The word "have" marks the lines to keep; find each one in the data and copy it.

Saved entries
------------------------------------

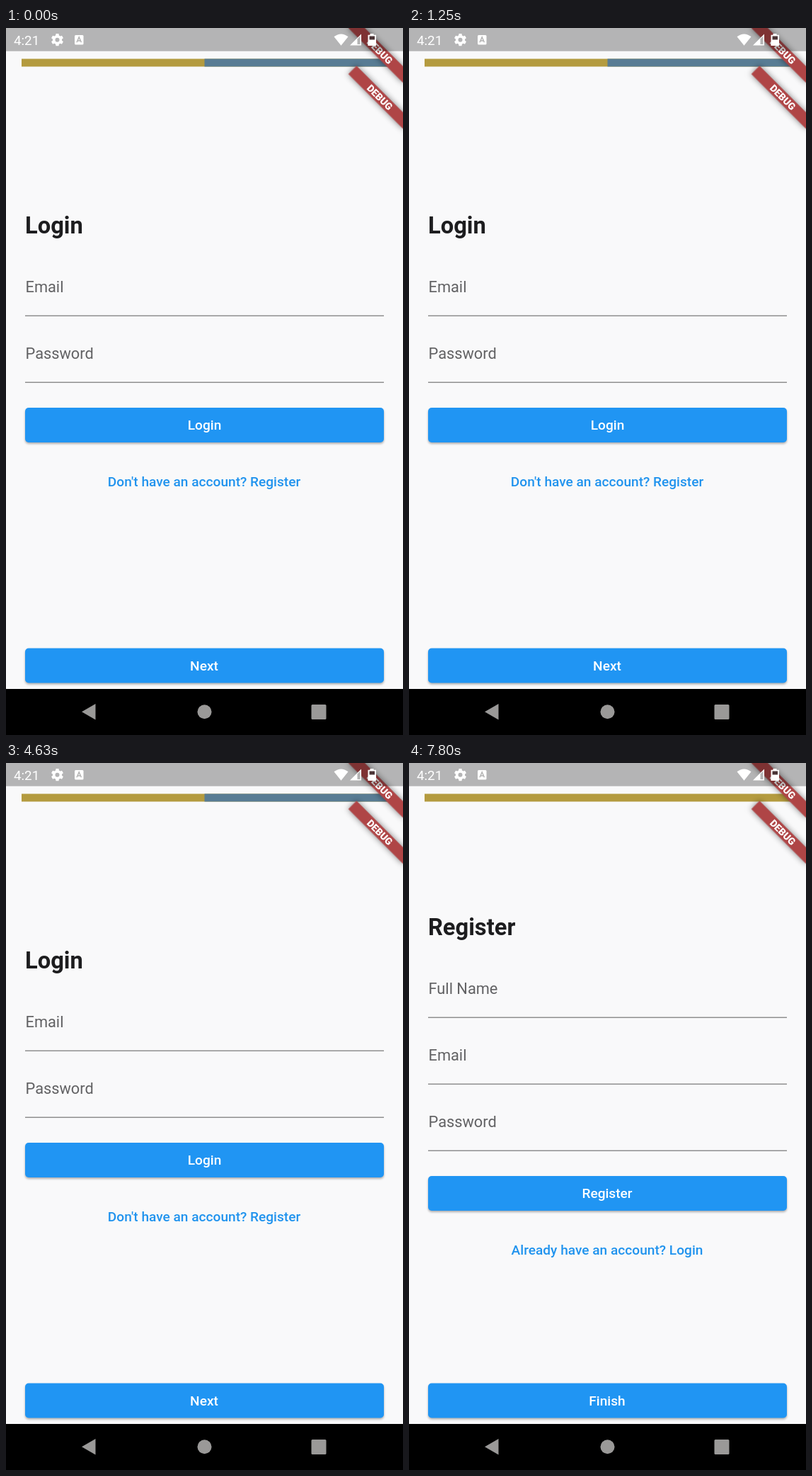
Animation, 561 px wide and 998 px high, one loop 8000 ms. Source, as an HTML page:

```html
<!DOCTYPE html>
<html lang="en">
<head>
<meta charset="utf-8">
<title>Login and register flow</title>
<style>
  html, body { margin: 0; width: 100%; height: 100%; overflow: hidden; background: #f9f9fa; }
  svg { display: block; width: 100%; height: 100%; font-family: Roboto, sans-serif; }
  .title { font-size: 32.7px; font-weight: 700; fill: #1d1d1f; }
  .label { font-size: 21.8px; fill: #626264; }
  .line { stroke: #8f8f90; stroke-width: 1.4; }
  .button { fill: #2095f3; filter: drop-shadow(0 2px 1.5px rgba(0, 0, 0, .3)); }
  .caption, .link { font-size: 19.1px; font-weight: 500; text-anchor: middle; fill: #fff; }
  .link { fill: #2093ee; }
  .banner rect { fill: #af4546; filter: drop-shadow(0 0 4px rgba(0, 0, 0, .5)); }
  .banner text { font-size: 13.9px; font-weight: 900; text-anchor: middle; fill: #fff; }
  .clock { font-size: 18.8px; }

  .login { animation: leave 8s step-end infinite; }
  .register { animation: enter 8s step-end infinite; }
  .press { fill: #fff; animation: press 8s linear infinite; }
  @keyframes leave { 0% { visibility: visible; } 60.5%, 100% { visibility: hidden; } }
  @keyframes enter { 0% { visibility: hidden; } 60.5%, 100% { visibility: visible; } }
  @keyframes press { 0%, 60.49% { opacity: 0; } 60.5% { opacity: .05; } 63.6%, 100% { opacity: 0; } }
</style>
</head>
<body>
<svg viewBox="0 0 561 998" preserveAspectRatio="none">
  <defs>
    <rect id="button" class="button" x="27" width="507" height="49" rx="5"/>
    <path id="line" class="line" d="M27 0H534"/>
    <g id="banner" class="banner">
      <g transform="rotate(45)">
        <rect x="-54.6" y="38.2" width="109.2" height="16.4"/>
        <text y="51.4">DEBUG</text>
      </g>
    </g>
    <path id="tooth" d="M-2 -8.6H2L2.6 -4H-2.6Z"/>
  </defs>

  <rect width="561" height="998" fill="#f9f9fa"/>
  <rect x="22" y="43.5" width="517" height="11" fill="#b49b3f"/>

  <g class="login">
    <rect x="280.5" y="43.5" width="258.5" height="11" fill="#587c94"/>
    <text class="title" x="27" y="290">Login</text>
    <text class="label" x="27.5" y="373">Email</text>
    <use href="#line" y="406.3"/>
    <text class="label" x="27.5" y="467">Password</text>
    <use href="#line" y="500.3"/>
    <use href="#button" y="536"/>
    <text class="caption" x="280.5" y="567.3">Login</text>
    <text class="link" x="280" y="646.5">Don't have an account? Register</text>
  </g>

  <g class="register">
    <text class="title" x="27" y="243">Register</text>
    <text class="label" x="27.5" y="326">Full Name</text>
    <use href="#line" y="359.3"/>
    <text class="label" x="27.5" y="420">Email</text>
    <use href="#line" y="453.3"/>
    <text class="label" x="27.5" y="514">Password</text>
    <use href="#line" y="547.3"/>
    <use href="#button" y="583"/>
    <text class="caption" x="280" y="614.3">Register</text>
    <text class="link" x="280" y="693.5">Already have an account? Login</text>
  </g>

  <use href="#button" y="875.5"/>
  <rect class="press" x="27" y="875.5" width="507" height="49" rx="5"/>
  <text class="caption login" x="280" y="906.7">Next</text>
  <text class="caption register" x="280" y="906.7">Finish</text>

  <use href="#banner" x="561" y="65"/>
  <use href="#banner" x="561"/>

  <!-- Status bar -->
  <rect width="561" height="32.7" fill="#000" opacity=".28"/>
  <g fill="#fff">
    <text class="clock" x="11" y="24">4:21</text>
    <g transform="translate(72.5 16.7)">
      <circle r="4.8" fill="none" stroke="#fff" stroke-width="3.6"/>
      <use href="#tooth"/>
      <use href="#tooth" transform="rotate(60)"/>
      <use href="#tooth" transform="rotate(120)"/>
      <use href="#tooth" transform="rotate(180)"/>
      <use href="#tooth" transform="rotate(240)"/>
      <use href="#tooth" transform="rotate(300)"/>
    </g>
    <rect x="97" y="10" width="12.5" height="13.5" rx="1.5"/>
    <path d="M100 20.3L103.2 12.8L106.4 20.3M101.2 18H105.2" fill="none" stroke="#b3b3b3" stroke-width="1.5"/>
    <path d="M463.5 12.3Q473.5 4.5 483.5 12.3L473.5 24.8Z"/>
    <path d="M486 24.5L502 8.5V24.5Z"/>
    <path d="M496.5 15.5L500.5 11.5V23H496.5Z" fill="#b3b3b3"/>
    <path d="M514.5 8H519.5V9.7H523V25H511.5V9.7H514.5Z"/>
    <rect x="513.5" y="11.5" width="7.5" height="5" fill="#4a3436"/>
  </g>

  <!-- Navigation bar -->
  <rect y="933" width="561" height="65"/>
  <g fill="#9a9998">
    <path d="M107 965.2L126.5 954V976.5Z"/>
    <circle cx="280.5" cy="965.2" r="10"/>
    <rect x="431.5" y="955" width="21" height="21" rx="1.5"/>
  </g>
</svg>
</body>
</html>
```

------------------------------------

## RESULT OF THE EXERCISE
    <text class="link" x="280" y="646.5">Don't have an account? Register</text>
    <text class="link" x="280" y="693.5">Already have an account? Login</text>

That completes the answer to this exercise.